But we believe much more is possible in areas like the genuine custody of place; a new era of high street and town centre economic and social activity; an encouragement of locally-led and curated projects; conservation and eco-friendly husbandry of natural resources; creative ways of preserving and enhancing the environment in areas like recycling and energy supply; and the establishment of new kinds of ‘vehicle’, to help groups of local people get things done that matter to them.

Civic Revival’s support role:

Civic Revival was founded in February 2020 and is based in Hastings and Bolton. We want our role to be learning from inspiring people and projects across the country,  sharing that knowledge with others who can use it to beneficial effect and helping everyone interested in the wellbeing of local communities understand the ingredients that add up to success, and those that inhibit it.

We intend to make a contribution towards:

  • delivering information, networking and knowledge-sharing about successful citizen-led civic revival on the ground;
  • discussion, analysis and understanding of the factors that facilitate or frustrate citizen-led civic revival.

Our plan for 2020 was to emphasise the people and projects from which we can learn – meeting face to face in locations across the country, drawing inspiration from rich interaction in real places. Then coronavirus happened.

The pandemic experience has been wounding and a jolt to our thinking. The post-coronavirus recession will be very deep, and pose immense challenges for the local independent and voluntary sectors, and for what we call the civic revival. Nothing will be the same again. There are opportunities for change and new paradigms to be tried, but there is a profound risk that greater uniformity, dependency and destitution of our places could be what comes next – polarised wealth amidst public squalor.

We want to resist that and instead grasp the opportunity: a new epoch is starting and now is the time to shape it.

So many of the thinkers and doers in the field are already out of the blocks fast, and are producing amazing work in a huge diversity of places both on the ground and online. It can be bewildering and exhausting trying to keep up with it all; so much good work risks getting lost. Our first mission is to try to bring together some of the best of the new thinking and share it, and try to add some of our own observations, analysis and learning.

We can’t and don’t seek to ‘own’ the agenda or the synthesis. We know we are not the only people taking this journey. We can’t and don’t seek to be the ‘network of networks’. We don’t seek to produce quantities of new material ourselves when there is much that we can simply recognise and alert others to already in existence. What we aim to do is to make a contribution to civic revival by offering a resource for ‘navigating the post-corona possible’ and showcasing the knowledge and ideas that are helping in that cause.

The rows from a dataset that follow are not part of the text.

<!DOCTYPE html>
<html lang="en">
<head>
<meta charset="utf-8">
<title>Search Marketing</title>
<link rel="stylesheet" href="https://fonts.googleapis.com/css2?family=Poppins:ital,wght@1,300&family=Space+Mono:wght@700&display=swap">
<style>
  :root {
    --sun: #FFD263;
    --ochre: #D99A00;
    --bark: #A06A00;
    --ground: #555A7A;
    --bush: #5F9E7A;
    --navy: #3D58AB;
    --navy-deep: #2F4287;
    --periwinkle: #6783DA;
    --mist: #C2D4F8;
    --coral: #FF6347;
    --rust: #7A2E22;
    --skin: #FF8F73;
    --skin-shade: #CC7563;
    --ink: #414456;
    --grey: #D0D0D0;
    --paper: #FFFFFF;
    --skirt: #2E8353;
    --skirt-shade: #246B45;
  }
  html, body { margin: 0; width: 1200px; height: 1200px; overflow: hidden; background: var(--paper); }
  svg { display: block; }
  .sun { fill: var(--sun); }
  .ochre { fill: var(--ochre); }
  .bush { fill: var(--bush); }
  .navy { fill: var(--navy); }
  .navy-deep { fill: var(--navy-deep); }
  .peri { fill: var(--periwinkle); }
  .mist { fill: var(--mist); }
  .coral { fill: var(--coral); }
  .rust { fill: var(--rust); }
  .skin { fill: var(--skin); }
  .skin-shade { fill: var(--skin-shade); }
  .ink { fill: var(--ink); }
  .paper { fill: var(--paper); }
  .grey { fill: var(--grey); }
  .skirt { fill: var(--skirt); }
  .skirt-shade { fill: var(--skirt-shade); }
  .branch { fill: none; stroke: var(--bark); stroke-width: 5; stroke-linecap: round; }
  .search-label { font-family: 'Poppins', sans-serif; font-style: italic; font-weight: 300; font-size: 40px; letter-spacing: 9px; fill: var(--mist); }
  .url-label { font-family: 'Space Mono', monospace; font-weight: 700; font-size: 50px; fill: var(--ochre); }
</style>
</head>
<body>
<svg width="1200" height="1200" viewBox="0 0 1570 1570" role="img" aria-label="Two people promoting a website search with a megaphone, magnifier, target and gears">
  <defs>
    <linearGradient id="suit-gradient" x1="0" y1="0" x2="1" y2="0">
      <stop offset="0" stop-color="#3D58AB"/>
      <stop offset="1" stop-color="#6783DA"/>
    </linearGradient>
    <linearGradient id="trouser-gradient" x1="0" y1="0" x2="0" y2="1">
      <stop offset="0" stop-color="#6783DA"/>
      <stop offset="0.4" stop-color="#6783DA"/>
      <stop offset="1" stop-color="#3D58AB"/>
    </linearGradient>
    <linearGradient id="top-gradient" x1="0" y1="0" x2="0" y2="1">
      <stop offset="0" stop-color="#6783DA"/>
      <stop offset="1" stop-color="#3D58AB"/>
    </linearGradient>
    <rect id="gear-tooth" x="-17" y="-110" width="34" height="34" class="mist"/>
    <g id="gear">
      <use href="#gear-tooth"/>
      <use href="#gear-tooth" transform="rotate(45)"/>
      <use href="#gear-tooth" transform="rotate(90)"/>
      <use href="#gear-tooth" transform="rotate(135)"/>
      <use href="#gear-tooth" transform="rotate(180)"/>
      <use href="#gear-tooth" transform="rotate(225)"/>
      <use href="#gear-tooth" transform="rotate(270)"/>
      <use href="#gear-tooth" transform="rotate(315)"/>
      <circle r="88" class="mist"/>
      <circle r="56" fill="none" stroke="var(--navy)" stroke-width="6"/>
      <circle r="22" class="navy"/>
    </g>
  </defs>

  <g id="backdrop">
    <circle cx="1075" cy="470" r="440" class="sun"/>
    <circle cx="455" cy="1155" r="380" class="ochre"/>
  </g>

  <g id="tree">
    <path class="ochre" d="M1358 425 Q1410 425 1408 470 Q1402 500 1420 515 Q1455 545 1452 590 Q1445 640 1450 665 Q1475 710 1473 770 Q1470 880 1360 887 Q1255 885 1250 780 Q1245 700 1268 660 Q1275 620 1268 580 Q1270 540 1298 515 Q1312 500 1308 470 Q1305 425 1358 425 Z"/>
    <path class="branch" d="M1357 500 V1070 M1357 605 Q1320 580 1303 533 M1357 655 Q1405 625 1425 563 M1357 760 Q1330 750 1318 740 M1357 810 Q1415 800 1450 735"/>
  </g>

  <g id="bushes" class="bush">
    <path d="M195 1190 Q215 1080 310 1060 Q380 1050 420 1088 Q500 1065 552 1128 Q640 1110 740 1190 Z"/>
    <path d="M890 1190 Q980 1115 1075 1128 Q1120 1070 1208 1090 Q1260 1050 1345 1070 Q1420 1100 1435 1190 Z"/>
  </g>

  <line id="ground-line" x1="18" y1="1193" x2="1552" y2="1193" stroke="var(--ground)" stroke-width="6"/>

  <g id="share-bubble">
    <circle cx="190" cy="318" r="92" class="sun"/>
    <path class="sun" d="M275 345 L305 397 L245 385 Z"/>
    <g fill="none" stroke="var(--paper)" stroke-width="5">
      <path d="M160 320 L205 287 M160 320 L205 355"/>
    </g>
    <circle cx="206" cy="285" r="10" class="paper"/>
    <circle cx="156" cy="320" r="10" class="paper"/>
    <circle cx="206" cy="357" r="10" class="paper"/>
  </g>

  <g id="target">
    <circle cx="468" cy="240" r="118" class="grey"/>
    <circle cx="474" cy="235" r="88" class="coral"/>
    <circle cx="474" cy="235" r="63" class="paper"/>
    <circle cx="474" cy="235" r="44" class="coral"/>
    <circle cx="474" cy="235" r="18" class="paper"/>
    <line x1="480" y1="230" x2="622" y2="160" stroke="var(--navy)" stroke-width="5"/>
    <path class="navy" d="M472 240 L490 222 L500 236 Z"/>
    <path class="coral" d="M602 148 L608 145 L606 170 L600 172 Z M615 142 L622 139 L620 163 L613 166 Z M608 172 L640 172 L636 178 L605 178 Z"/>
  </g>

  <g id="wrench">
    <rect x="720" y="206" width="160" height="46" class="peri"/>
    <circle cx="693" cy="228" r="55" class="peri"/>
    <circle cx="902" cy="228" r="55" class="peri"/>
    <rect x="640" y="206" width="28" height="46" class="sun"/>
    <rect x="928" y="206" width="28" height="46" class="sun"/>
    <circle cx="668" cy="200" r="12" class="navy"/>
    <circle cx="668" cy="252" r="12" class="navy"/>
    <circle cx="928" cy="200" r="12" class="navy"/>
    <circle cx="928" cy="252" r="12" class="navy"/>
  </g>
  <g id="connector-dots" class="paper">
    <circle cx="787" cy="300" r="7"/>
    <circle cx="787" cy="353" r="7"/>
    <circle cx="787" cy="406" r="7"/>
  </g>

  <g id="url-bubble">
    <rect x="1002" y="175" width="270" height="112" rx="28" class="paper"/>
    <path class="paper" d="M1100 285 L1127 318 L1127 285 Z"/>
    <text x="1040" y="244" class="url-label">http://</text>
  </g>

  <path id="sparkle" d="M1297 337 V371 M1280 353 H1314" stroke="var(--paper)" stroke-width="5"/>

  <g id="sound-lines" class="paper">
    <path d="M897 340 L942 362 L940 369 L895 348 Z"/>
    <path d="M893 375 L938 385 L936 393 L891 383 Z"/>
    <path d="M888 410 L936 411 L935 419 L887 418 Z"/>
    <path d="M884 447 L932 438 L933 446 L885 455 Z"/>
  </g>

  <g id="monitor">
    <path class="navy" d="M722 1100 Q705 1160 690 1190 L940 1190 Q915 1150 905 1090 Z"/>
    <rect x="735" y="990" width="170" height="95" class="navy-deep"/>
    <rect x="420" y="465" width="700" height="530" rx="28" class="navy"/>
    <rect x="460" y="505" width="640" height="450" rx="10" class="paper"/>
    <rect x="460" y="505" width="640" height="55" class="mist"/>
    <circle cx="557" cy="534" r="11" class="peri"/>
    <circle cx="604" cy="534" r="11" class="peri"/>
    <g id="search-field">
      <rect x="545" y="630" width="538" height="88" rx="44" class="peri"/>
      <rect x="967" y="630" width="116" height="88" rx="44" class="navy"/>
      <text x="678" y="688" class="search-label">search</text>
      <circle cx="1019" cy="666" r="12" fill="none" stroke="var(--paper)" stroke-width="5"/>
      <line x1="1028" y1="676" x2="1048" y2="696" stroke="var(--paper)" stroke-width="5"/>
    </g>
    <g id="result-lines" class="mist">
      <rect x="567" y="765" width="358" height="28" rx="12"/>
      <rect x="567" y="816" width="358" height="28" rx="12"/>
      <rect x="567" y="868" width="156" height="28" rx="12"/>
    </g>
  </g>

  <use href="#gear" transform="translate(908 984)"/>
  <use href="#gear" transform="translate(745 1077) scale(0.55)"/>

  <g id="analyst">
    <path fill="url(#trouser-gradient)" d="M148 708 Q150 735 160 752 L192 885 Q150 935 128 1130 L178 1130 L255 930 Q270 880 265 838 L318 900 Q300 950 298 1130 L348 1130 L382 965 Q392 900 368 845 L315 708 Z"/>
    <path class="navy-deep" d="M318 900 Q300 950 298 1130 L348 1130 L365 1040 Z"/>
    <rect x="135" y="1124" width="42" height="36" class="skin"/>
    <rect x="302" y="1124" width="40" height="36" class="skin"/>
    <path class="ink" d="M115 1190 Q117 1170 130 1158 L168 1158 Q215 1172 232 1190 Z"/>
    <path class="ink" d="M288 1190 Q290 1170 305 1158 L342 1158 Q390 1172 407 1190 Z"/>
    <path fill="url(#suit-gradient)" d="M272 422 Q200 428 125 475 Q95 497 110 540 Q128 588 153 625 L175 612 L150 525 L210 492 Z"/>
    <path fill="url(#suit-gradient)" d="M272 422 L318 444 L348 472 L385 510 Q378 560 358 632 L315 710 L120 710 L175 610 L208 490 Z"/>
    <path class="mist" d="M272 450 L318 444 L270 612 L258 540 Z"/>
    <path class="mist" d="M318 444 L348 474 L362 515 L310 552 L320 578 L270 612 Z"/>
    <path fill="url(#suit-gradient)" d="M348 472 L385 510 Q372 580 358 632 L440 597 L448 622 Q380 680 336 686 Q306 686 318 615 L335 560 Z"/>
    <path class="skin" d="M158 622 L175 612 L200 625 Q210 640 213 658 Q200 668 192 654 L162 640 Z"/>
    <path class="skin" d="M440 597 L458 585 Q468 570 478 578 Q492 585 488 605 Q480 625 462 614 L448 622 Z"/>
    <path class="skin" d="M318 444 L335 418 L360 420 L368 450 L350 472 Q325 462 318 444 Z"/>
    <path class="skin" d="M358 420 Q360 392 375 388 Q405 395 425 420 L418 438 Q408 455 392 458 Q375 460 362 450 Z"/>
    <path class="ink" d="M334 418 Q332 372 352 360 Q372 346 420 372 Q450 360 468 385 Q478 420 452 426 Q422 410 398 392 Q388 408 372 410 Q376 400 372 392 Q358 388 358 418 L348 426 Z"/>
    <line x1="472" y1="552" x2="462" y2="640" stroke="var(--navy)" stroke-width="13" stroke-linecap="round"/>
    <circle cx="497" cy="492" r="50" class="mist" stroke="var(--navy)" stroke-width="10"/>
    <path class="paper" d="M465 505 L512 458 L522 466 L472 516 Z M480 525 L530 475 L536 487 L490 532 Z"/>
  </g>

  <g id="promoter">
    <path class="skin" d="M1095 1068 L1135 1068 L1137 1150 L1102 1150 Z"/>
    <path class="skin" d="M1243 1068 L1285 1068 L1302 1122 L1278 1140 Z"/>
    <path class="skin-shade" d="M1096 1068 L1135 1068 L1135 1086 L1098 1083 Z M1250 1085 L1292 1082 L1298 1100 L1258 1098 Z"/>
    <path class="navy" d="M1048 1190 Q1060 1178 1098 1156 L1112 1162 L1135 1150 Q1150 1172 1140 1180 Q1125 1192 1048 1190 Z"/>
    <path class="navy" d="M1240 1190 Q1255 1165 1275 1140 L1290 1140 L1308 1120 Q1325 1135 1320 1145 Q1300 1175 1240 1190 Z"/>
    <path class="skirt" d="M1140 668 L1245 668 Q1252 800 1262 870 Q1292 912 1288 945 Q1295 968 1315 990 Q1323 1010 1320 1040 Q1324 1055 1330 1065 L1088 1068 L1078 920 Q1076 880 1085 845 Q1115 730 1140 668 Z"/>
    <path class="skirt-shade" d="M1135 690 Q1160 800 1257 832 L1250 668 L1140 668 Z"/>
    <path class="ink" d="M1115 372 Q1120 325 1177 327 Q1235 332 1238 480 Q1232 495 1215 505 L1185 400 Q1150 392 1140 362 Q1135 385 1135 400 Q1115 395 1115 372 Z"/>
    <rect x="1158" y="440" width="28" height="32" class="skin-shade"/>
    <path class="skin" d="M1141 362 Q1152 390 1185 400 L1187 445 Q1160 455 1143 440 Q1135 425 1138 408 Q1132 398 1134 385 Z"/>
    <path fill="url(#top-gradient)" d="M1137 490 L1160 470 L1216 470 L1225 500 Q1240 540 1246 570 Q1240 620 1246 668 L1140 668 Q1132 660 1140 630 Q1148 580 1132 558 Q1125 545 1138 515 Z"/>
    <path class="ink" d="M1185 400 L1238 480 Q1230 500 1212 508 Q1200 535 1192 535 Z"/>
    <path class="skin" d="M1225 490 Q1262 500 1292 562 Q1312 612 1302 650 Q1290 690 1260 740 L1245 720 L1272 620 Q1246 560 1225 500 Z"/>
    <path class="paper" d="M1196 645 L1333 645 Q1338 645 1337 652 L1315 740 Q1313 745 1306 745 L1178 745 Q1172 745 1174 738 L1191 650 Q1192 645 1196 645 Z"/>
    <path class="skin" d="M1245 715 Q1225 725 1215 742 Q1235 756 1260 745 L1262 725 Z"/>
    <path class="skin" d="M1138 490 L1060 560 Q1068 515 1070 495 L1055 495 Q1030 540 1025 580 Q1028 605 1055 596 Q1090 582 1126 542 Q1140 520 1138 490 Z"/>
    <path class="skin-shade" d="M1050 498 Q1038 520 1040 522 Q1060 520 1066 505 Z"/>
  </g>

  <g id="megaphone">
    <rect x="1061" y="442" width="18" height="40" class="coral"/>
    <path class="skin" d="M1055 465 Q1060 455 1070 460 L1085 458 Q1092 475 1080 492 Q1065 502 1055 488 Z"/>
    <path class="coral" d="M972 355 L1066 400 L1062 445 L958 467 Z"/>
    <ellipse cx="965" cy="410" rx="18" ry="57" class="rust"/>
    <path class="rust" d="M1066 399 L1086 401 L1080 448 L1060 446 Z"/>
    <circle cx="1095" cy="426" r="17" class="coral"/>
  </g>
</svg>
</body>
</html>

We think that the important conversations now needed should focus on the following key issues, amongst others:

  • Social and economic structure
  • Place definition and custody
  • Democratic institutions and processes
  • Identity and pride

Good things are already happening that we want to spread the word about, and to facilitate discussion on and learning from, so we can all ‘build back better’. We want to tell about success stories and even consider those schemes that have not worked out, so we can learn from the ‘trial and error’ that is an essential element of changing things for the better.

We will start online as we must while the lockdown continues. But as the restrictions on travelling around and meeting up lift, we aim to make a contribution to bringing people together to learn, share and get inspired.

To find out if you want to join us on this journey, do look around this site, and please get in touch to contribute or alert us to the efforts of kindred spirits and like-minded people who also believe it’s time for a civic revival.